I’d like to take a brief moment here to share a memory of a musician who was an inspiration to me and all my musician friends. Doc passed away last week and although his audience these days is probably only a fraction of what snoop dog has, he is still an American musical icon.
Arthel Lane (“Doc”) Watson was born in Stoney Fork, N.C., the sixth of nine children, on March 3, 1923. The folklorist, Ralph Rinzler, discovered Doc and brought him into the Greenwich Village folk scene in the 1960’s. Subsequent recordings on Folkways Records called Doc to my attention and, as young musicians, we were all in awe of his guitar playing as well as his banjo and harmonica. Although Doc was primarily a folk musician, he played (and played well) any music that interested him. He was, by all accounts, a consummate gentleman.
I had the good fortune to be on the bill with him in the 1970’s at a folk festival in Winfield, Kansas, which was held at the county fairgrounds. On Saturday night, right before the performances, we suffered a vicious thunderstorm with torrential rain and lightning. To get to the stage we had to cross the race track which was, by the time of our crossing, a quagmire. Backstage, everybody was grousing about the weather, except Doc. John Hartford even demanded that the festival staff clean his muddy boots for him! Shortly thereafter, in spite of the inclement weather, I witnessed what was possibly the best set of music I’d ever heard in my life. Doc went on stage and started his set with just his banjo and did a beautiful rendition of the old-time standard, “Little Sadie.” Then he brought out his son, Merle, for some guitar duets. Then his bass player. Then a dobro player. Then a drummer. And by the time his set was over, Doc was rocking that festival crowd with a version of “Blue Suede Shoes!” It was a short, delightful history of American music brought to us by a man who embraced and embodied that history. He has walked on into that history now.

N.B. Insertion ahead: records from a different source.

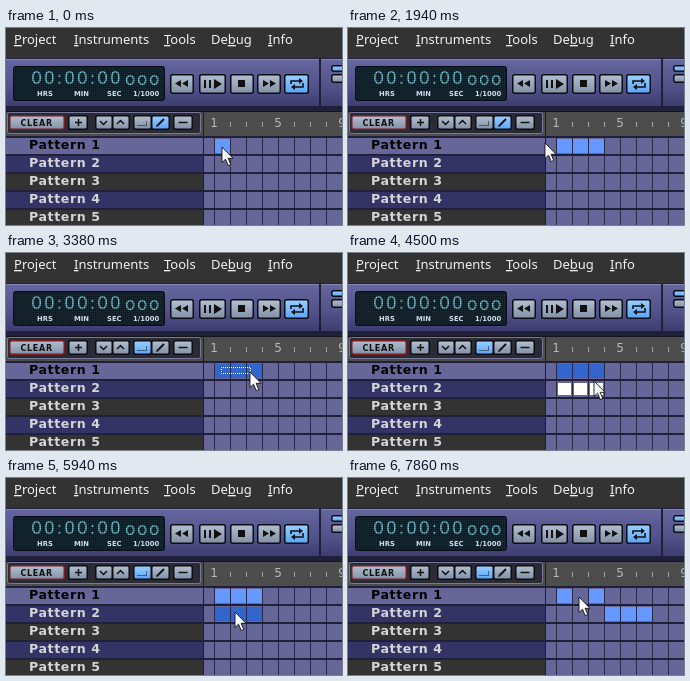
Animation of 336 by 197 pixels, one loop 8 s. Source, as an HTML page:

```html
<!DOCTYPE html>
<html lang="en">
<head>
<meta charset="utf-8">
<title>Pattern editor</title>
<style>
html, body { margin: 0; width: 100%; height: 100%; overflow: hidden; background: #333; }
svg { display: block; width: 336px; height: 197px; }
.menu { font: 13px "Noto Sans", "Open Sans", sans-serif; fill: #f2f2f2; }
.row { font: bold 12.6px "DejaVu Sans", sans-serif; letter-spacing: .6px; }
.label { font: bold 6.8px "DejaVu Sans", sans-serif; fill: #cfdcec; }
.clear { font: bold 8px "DejaVu Sans", sans-serif; letter-spacing: .7px; fill: #111; }
.bar { font: 12px "DejaVu Sans", sans-serif; fill: #b8b8b8; text-anchor: middle; }
.lcd { font-family: "DejaVu Sans", sans-serif; fill: url(#dots); }
</style>
</head>
<body>
<svg id="stage" viewBox="0 0 336 197" xmlns="http://www.w3.org/2000/svg">
  <defs>
    <linearGradient id="panel" x2="0" y2="1">
      <stop stop-color="#6666a0"/><stop offset=".6" stop-color="#525289"/><stop offset="1" stop-color="#3d3d70"/>
    </linearGradient>
    <linearGradient id="button" x2="0" y2="1">
      <stop stop-color="#b4c0d0"/><stop offset="1" stop-color="#8290a6"/>
    </linearGradient>
    <linearGradient id="active" x2="0" y2="1">
      <stop stop-color="#9cd0ff"/><stop offset="1" stop-color="#5aa4f8"/>
    </linearGradient>
    <pattern id="dots" width="2" height="2" patternUnits="userSpaceOnUse">
      <rect width="2" height="2" fill="#35767f"/><rect width="1.3" height="1.3" fill="#83d6dc"/>
    </pattern>
    <pattern id="mesh" width="2" height="2" patternUnits="userSpaceOnUse">
      <rect width="2" height="2" fill="#101c26"/><rect width="1" height="1" fill="#1c2d38"/>
    </pattern>
  </defs>
  <g id="base"></g>
  <g id="tools"></g>
  <g id="cells"></g>
  <rect id="lasso" fill="none" stroke="#fff" stroke-dasharray="1 1" stroke-dashoffset=".5"/>
  <path id="cursor" d="M0 0V15.5L3.5 12.2L6.2 18.6L8.8 17.5L6.1 11.3H11Z" fill="#fff" stroke="#111" stroke-width=".9" stroke-linejoin="round"/>
</svg>
<script>
const $ = id => document.getElementById(id);
const rect = (x, y, w, h, fill, extra = '') =>
  `<rect x="${x}" y="${y}" width="${w}" height="${h}" fill="${fill}" ${extra}/>`;
const text = (x, y, s, cls, extra = '') => `<text x="${x}" y="${y}" class="${cls}" ${extra}>${s}</text>`;
const path = (d, fill = '#111', extra = '') => `<path d="${d}" fill="${fill}" ${extra}/>`;
const line = (d, color = '#111', width = 1) => path(d, 'none', `stroke="${color}" stroke-width="${width}"`);
const button = (x, y, w, h, fill = 'url(#button)', edge = '#0c0c14') =>
  rect(x + .75, y + .75, w - 1.5, h - 1.5, fill, `rx="2" stroke="${edge}" stroke-width="1.5"`);

function menuBar() {
  const items = [[8, '', 'P', 'roject'], [68, '', 'I', 'nstruments'], [158, '', 'T', 'ools'],
    [205, 'De', 'b', 'ug'], [262, '', 'I', 'nfo']];
  return rect(0, 0, 336, 31, '#333') + items.map(([x, before, key, after]) =>
    text(x, 16, `${before}<tspan text-decoration="underline">${key}</tspan>${after}`, 'menu')).join('');
}

function player() {
  let out = rect(0, 30, 336, 53, '#20203a') + rect(0, 31, 313, 47, 'url(#panel)') +
    rect(0, 31, 313, 1, '#8585b6') + rect(315, 31, 21, 47, 'url(#panel)') +
    rect(315, 31, 21, 1, '#8585b6');
  out += rect(7.5, 38.5, 151, 34, 'url(#mesh)', 'rx="2" stroke="#080d18"') +
    text(25, 56, '00:00:00', 'lcd', 'font-size="17.5" letter-spacing="1.6"') +
    text(119, 57, 'ooo', 'lcd', 'font-size="17" letter-spacing="1.6"');
  [[31, 'HRS'], [68, 'MIN'], [101, 'SEC'], [127, '1/1000']].forEach(([x, s]) => out += text(x, 68, s, 'label'));

  [[164, 24], [193, 27], [224, 24], [251, 24], [278, 25]].forEach(([x, w], i) =>
    out += button(x, 46, w, 20, i === 4 ? 'url(#active)' : 'url(#button)'));
  out += path('M175 52v7l-6-3.500zM182 52v7l-6-3.500z') +
    path('M198 52h2v8h-2zM203 52h2v8h-2zM208 51v10l8-5z') +
    rect(232, 52, 7, 7, '#111') +
    path('M257 52v7l6-3.500zM264 52v7l6-3.500z') +
    line('M285 56v-3h9M297 55v4h-9', '#111', 1.6) +
    path('M293 50l4 3l-4 3zM289 56l-4 3l4 3z');
  return out + button(325, 37, 16, 7, 'url(#active)') + button(325, 46, 16, 9);
}

function toolbar() {
  return rect(0, 83, 197, 26, '#4d4d4d') + rect(0, 83, 336, 1, '#15151f') +
    rect(1.5, 84.5, 193, 21, '#2b2b36', 'rx="2" stroke="#77779a"') +
    button(3, 87, 56, 15, 'url(#button)', '#7a1c22') + text(14.5, 98, 'CLEAR', 'clear') +
    button(62, 87, 20, 15) + line('M69 94.5h7M72.500 91v7', '#111', 1.5) +
    button(89, 87, 18, 15) + button(106, 87, 18, 15) +
    line('M94 93l3.500 3.500l3.500-3.500M111 96l3.500-3.500l3.500 3.500', '#111', 1.5) +
    button(167, 87, 20, 15) + line('M172.500 94.5h9', '#111', 1.5);
}

function rows() {
  let out = '';
  for (let i = 0; i < 5; i++) {
    const y = 109 + 18 * i;
    out += rect(0, y, 197, 18, i ? (i % 2 ? '#333366' : '#333') : '#666699') +
      text(23, y + 12, 'Pattern ' + (i + 1), 'row', `fill="${i ? '#d5d5d8' : '#000'}"`);
  }
  return out;
}

function grid() {
  let out = rect(197, 84, 139, 25, '#4d4d4d') + rect(197, 109, 139, 88, '#666699') + rect(197, 84, 1, 113, '#1d1d2c');
  for (let i = 0; i < 9; i++) {
    const x = 208 + 16 * i;
    out += rect(x, 110, 1, 87, '#29294a');
    out += i % 4 ? rect(x, 94, 1, 5, '#a0a0a0') : text(x, 99, i + 1, 'bar');
  }
  for (let y = 108; y < 197; y += 18) out += rect(0, y, 336, 2, '#20203a');
  return out;
}

$('base').innerHTML = menuBar() + player() + toolbar() + rows() + grid();

// time, x, y of the pointer tip
const route = [
  [0, 216, 119], [340, 216, 119], [660, 230, 118], [980, 232, 118], [1300, 246, 118], [1620, 249, 117],
  [1940, 197, 115], [2100, 170, 106], [2260, 150, 99], [2580, 145, 98],
  [3060, 215, 114], [3380, 244, 119], [3700, 246, 118], [3860, 246, 117], [4020, 246, 117],
  [4500, 246, 128], [4660, 246, 130], [4820, 246, 130], [5140, 247, 132], [5460, 215, 138],
  [5620, 214, 138], [5940, 229, 134], [6100, 231, 134], [6580, 268, 133], [6740, 274, 133],
  [6900, 274, 132], [7060, 272, 132], [7540, 235, 120], [7700, 231, 119], [8000, 231, 119]
];

function pointer(t) {
  const i = route.findIndex(p => p[0] > t);
  const [t0, x0, y0] = route[i - 1], [t1, x1, y1] = route[i];
  const k = (t - t0) / (t1 - t0);
  return [x0 + (x1 - x0) * k, y0 + (y1 - y0) * k].map(Math.round);
}

// Rubber bands: start and release time, and the corner where each begins
const lassos = [
  { from: 3060, to: 3540, x: 215, y: 114 },
  { from: 5140, to: 5620, x: 247, y: 132 }
];

const LIT = '#6699ff', PICKED = '#3366cc', GHOST = '#fff';
const cell = (col, row, fill) => rect(209 + 16 * col, 111 + 18 * row, 15, 14, fill);
const ghosts = (col, row) => [0, 1, 2].map(i =>
  rect(210 + 16 * (col + i), 112 + 18 * row, 13, 12, GHOST)).join('');

// A cell is picked once the band reaches it, and until the drag is dropped.
function isPicked(col, band, dropped, t, x) {
  if (t < band.from || t >= dropped) return false;
  const left = 209 + 16 * col;
  return t >= band.to || Math.max(x, band.x) >= left && Math.min(x, band.x) < left + 15;
}

function cellsAt(t, x, y) {
  const copied = 4660, moved = 6900, erased = 7700;
  let out = '';
  for (let i = 0; i < 3; i++) {
    if (t >= [0, 820, 1300][i] && !(i === 1 && t >= erased))
      out += cell(i, 0, isPicked(i, lassos[0], copied, t, x) ? PICKED : LIT);
    if (t >= copied)
      out += cell(t < moved ? i : i + 3, 1, isPicked(i, lassos[1], moved, t, x) ? PICKED : LIT);
  }
  if (t > 4020 && t < copied && y > 125) out += ghosts(0, 1);
  const shift = Math.round((x - 229) / 16);
  if (t >= 6100 && t < moved && shift) out += ghosts(shift, 1);
  return out;
}

function toolsAt(selecting) {
  return button(127, 87, 19, 15, selecting ? 'url(#active)' : 'url(#button)') +
    button(145, 87, 19, 15, selecting ? 'url(#button)' : 'url(#active)') +
    path('M131.500 97.500h9v-5', 'none', 'stroke="#111" stroke-dasharray="1 1"') +
    line('M152 97l6-6', '#111', 2) + path('M150 99l1-3l2 2z');
}

function drawLasso(t, x, y) {
  const band = lassos.find(b => t > b.from && t < b.to);
  $('lasso').setAttribute('visibility', band ? 'visible' : 'hidden');
  if (!band) return;
  const box = {
    x: Math.min(x, band.x) + .5, y: Math.min(y, band.y) + .5,
    width: Math.abs(x - band.x), height: Math.abs(y - band.y) + 1
  };
  for (const key in box) $('lasso').setAttribute(key, box[key]);
}

function draw(t) {
  // The picture advances in steps of 160 ms after the first half second.
  const step = t < 500 ? 0 : 500 + 160 * Math.floor((t - 500) / 160);
  const [x, y] = pointer(step);
  $('tools').innerHTML = toolsAt(step >= 2420);
  $('cells').innerHTML = cellsAt(step, x, y);
  drawLasso(step, x, y);
  $('cursor').setAttribute('transform', `translate(${x} ${y})`);
}

const start = performance.now();
function frame() {
  draw((performance.now() - start) % 8000);
  requestAnimationFrame(frame);
}
frame();
</script>
</body>
</html>
```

However painful his passing, we can still revel in his inspiration by playing our music, whether on instruments or iPod, and thus celebrate the life of one of our greatest American assets—Doc Watson.